— What is being asked —
Using the records that follow, tally the lines containing the word "middle" and state only the count.

— Stored dataset items —
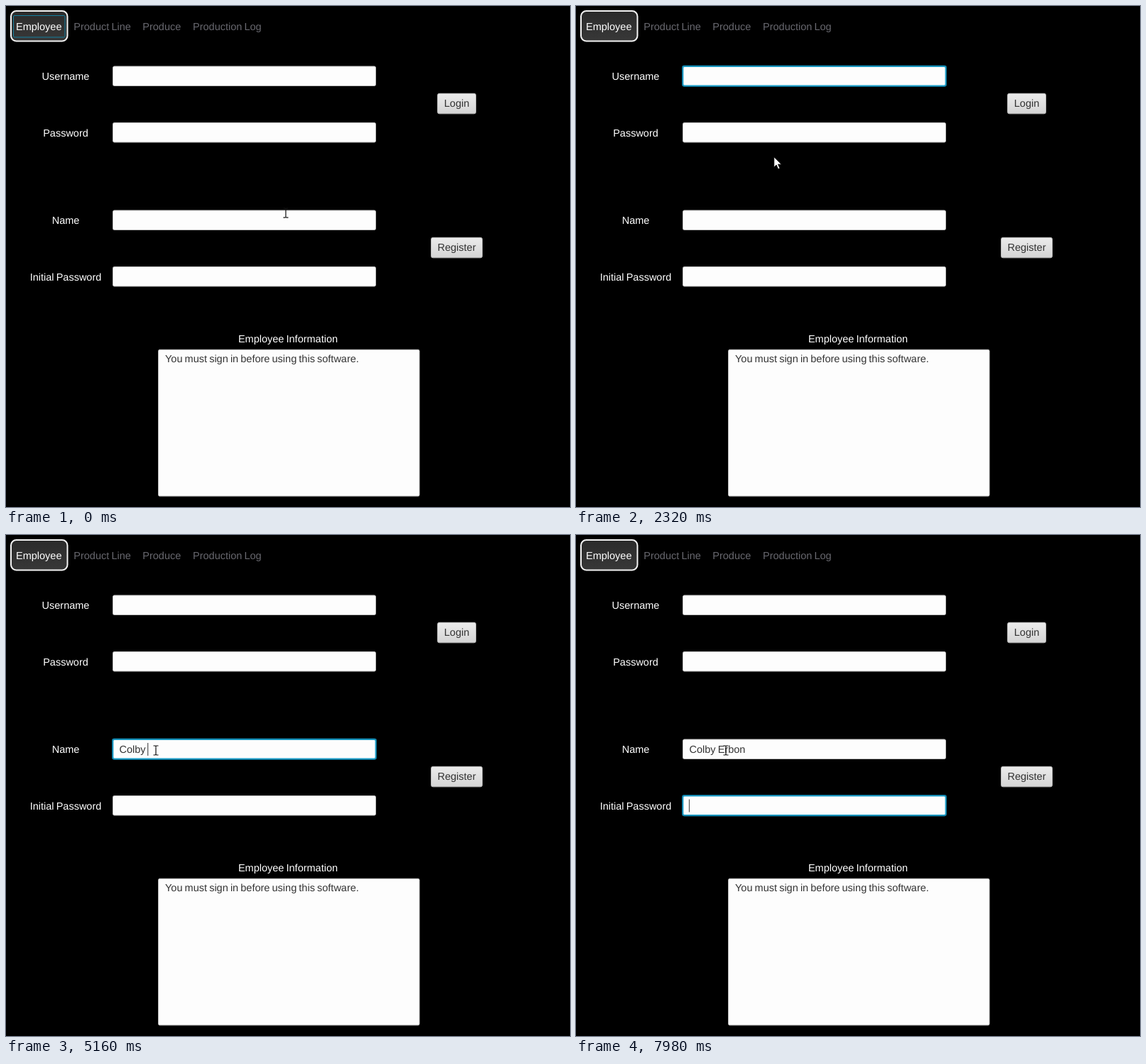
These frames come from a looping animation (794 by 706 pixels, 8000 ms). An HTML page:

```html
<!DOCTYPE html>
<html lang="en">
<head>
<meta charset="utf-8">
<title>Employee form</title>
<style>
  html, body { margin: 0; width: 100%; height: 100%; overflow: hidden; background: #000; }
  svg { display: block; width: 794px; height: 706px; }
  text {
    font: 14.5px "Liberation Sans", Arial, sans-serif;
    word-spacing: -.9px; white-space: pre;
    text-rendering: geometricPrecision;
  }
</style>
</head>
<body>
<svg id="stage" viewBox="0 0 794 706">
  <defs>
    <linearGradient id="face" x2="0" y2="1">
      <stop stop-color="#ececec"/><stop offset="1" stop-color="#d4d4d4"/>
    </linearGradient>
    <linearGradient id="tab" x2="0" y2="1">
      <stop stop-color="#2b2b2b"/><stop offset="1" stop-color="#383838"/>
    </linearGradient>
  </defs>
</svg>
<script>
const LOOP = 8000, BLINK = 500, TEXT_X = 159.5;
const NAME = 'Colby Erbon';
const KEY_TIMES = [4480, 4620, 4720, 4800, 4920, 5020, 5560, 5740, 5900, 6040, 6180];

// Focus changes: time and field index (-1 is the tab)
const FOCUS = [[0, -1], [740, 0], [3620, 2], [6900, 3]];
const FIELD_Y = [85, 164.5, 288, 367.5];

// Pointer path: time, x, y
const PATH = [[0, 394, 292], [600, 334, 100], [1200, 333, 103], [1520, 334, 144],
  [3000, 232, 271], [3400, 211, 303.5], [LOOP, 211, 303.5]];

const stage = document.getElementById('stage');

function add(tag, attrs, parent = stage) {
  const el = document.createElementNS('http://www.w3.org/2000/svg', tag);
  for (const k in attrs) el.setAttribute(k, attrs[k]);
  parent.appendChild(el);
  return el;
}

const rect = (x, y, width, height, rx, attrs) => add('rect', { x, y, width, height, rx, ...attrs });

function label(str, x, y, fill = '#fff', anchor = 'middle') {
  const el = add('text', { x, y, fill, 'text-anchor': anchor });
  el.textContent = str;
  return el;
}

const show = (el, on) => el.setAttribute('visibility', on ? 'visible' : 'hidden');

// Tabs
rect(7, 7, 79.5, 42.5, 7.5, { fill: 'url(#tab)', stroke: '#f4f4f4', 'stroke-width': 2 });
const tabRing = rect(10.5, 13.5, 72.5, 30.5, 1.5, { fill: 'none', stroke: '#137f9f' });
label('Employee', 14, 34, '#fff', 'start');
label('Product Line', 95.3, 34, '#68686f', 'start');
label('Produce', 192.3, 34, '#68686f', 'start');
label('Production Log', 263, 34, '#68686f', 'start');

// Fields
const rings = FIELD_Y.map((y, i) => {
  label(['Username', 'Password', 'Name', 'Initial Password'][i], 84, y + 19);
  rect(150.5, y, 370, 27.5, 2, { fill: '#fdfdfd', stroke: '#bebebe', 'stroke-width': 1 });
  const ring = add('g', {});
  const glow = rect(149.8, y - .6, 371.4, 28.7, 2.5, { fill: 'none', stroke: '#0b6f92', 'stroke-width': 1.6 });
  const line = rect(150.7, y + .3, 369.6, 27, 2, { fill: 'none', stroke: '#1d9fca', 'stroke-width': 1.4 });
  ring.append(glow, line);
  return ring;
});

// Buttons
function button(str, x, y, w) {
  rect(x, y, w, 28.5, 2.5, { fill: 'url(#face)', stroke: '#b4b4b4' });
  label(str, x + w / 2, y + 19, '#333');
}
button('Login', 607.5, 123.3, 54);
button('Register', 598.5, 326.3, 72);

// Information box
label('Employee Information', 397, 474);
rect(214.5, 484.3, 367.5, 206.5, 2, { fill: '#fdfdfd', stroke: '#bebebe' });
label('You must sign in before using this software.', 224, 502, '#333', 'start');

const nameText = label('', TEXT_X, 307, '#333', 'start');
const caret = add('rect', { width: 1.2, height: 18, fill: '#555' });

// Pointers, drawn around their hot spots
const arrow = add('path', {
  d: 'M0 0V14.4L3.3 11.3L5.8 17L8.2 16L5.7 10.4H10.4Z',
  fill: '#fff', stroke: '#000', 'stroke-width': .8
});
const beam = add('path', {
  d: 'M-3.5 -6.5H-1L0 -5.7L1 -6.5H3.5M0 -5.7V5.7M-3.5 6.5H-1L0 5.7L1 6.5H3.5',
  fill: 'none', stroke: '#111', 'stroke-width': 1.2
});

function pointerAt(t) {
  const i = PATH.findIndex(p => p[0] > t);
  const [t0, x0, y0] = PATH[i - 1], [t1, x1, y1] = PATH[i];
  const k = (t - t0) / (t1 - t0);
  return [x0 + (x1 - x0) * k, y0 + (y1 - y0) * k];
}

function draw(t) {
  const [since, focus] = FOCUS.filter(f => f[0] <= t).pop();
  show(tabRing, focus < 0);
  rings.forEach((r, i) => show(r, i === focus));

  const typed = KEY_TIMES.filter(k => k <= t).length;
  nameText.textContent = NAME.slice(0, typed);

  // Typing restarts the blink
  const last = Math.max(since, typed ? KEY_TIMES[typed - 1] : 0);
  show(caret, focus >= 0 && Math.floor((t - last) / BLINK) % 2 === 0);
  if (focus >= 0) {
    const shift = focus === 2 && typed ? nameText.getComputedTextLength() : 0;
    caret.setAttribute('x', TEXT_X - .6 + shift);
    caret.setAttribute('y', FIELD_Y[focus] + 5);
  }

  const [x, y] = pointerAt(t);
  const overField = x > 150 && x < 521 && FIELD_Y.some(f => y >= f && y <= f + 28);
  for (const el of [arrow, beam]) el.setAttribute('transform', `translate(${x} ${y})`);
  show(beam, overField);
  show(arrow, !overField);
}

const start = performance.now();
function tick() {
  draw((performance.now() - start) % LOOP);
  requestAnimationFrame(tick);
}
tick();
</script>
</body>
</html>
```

...

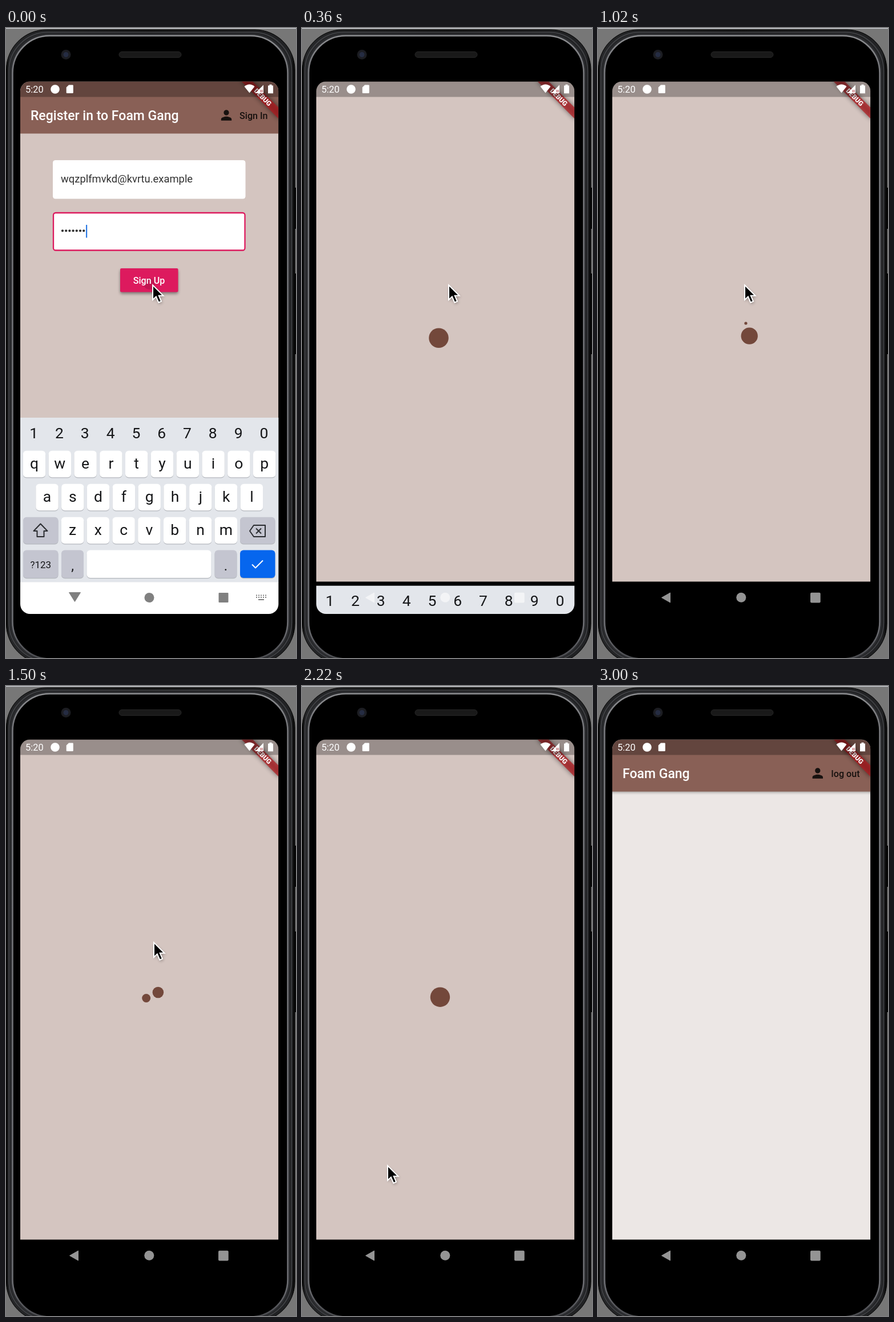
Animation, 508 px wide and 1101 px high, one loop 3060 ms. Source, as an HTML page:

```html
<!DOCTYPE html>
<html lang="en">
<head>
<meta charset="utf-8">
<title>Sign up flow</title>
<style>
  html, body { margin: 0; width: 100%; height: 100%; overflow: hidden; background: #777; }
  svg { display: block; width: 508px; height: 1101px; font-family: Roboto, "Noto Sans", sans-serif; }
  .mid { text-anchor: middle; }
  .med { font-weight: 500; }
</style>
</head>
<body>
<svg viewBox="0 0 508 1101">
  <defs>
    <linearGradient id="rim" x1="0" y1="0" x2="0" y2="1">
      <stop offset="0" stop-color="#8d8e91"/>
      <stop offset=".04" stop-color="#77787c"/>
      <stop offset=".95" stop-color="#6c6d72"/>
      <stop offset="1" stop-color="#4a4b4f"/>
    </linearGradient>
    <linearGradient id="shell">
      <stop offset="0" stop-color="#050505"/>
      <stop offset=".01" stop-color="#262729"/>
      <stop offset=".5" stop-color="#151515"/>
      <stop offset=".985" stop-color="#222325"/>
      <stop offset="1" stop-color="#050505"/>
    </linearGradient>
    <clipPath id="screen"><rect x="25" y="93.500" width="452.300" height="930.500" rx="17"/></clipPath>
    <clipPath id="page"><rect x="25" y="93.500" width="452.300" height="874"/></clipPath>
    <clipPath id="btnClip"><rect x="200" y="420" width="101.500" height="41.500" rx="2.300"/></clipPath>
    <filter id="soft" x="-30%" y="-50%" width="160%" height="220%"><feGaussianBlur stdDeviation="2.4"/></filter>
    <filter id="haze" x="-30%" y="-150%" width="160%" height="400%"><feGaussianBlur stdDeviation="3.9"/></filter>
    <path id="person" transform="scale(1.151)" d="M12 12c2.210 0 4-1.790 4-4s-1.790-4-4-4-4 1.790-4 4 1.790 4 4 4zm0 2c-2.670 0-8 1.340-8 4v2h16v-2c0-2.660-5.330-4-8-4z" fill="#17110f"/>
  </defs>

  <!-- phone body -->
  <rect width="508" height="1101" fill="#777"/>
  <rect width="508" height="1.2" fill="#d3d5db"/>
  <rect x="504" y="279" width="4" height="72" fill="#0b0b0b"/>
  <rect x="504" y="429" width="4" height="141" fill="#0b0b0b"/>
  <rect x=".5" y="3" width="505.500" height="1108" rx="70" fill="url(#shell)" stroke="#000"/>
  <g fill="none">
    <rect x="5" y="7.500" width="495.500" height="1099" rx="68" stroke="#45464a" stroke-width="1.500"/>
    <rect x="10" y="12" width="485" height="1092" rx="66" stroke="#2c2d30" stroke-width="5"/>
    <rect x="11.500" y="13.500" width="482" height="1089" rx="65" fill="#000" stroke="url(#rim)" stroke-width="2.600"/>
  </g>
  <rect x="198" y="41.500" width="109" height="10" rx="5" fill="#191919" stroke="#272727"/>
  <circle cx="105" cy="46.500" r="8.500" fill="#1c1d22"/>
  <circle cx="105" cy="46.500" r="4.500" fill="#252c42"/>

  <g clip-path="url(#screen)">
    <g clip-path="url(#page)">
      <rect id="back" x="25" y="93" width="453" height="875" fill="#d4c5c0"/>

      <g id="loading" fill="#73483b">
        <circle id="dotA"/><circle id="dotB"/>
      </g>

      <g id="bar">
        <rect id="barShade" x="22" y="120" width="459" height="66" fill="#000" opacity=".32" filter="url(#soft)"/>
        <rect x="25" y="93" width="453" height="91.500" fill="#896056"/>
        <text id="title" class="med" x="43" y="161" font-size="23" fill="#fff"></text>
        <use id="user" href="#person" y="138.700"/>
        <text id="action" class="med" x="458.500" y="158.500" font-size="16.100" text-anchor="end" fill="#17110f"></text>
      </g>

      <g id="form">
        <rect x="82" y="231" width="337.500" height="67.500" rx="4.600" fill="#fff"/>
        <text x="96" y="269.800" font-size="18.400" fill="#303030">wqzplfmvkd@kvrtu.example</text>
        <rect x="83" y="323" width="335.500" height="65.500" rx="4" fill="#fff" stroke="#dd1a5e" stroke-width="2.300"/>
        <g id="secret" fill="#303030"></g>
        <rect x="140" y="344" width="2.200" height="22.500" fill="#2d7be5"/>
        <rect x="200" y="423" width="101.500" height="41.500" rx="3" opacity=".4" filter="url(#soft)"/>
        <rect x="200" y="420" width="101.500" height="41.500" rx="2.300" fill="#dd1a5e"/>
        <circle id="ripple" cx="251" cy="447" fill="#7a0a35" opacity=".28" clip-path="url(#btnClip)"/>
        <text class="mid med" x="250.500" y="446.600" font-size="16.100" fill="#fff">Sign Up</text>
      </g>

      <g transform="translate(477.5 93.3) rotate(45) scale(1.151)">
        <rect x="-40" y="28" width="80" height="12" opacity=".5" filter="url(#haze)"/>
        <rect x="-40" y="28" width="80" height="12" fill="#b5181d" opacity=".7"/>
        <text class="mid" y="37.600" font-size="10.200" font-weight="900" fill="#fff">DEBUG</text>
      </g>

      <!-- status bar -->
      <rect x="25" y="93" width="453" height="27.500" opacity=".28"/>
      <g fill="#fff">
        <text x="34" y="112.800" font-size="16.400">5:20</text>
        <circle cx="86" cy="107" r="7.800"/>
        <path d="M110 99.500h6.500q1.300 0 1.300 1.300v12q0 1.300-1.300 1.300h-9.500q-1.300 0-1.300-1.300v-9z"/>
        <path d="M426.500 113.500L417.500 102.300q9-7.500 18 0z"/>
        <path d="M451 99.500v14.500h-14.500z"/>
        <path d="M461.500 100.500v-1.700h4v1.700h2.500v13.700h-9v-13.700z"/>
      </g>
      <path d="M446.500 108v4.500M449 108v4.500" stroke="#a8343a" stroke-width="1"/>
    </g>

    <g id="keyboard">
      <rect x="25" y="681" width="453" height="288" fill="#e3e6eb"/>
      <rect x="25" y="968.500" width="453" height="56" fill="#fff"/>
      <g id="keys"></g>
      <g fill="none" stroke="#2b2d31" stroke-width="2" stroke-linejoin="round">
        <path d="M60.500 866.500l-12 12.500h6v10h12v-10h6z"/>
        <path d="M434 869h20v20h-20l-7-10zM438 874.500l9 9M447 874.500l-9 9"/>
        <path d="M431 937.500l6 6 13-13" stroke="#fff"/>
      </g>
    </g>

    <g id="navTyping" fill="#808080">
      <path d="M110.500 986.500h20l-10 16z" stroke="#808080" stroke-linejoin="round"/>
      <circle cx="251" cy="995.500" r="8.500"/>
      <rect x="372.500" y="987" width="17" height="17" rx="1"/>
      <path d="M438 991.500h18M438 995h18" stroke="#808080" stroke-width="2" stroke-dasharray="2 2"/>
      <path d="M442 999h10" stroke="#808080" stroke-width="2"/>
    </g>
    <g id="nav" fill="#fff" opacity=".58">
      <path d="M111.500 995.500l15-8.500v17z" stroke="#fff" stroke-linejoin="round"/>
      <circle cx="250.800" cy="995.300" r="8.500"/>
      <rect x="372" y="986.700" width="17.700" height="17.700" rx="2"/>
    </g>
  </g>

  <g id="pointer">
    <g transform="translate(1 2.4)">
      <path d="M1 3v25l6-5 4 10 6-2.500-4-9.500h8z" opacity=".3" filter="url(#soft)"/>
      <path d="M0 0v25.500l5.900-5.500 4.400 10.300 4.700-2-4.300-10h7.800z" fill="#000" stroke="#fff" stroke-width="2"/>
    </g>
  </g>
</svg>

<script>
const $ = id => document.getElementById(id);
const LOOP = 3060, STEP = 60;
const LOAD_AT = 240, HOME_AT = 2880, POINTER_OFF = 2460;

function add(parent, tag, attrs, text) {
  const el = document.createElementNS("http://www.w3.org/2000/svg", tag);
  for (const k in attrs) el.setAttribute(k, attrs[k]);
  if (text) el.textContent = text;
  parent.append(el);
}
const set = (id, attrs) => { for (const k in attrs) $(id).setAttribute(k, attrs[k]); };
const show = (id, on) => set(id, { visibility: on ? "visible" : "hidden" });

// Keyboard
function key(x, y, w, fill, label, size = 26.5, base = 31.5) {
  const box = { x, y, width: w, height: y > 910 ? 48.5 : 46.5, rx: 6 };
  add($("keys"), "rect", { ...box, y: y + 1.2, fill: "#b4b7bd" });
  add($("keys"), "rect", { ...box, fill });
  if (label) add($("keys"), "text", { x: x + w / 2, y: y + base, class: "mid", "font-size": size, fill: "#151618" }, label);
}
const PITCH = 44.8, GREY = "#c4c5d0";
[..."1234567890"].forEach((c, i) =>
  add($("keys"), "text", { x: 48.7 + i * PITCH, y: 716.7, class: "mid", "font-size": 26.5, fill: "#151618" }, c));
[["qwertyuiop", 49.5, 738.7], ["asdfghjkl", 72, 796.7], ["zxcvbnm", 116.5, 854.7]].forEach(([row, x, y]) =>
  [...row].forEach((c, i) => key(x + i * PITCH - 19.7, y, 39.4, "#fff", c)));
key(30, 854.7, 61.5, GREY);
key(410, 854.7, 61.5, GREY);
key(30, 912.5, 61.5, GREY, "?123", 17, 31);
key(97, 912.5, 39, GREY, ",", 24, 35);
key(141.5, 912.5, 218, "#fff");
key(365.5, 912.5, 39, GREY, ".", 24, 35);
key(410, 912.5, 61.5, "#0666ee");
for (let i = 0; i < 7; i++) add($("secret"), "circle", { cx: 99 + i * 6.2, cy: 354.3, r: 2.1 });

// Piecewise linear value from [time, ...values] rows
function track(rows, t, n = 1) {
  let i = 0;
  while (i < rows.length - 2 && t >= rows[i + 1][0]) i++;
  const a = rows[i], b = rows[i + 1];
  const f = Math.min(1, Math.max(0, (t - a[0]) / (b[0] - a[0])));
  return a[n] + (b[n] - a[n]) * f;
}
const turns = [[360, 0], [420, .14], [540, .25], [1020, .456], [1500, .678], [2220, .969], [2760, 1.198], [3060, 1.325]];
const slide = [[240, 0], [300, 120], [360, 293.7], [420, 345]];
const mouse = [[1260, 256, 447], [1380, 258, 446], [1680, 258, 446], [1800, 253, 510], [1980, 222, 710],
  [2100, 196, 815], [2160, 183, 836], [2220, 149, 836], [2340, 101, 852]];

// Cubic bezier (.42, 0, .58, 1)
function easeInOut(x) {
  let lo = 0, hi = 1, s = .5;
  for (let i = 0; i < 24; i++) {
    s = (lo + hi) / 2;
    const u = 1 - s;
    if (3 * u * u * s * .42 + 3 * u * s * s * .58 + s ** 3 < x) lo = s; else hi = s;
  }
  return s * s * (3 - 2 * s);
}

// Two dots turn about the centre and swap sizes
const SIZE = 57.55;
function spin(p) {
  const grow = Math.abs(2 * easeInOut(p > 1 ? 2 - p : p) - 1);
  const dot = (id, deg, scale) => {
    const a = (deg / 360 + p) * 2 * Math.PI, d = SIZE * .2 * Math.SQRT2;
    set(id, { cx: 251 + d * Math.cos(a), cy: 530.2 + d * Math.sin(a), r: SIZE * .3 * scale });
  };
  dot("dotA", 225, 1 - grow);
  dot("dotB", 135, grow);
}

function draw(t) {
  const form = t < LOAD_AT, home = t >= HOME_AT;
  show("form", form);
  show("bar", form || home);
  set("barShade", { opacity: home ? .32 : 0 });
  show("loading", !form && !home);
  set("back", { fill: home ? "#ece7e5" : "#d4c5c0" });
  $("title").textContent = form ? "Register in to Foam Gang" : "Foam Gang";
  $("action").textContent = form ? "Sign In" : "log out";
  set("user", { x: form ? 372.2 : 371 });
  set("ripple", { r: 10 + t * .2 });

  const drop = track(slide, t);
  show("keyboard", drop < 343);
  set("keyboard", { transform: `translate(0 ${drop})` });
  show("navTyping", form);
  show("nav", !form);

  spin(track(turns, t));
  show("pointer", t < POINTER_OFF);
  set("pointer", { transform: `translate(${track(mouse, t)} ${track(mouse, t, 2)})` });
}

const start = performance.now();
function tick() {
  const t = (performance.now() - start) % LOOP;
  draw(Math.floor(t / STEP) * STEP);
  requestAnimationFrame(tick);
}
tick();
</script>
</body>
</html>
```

— Result of the task —
2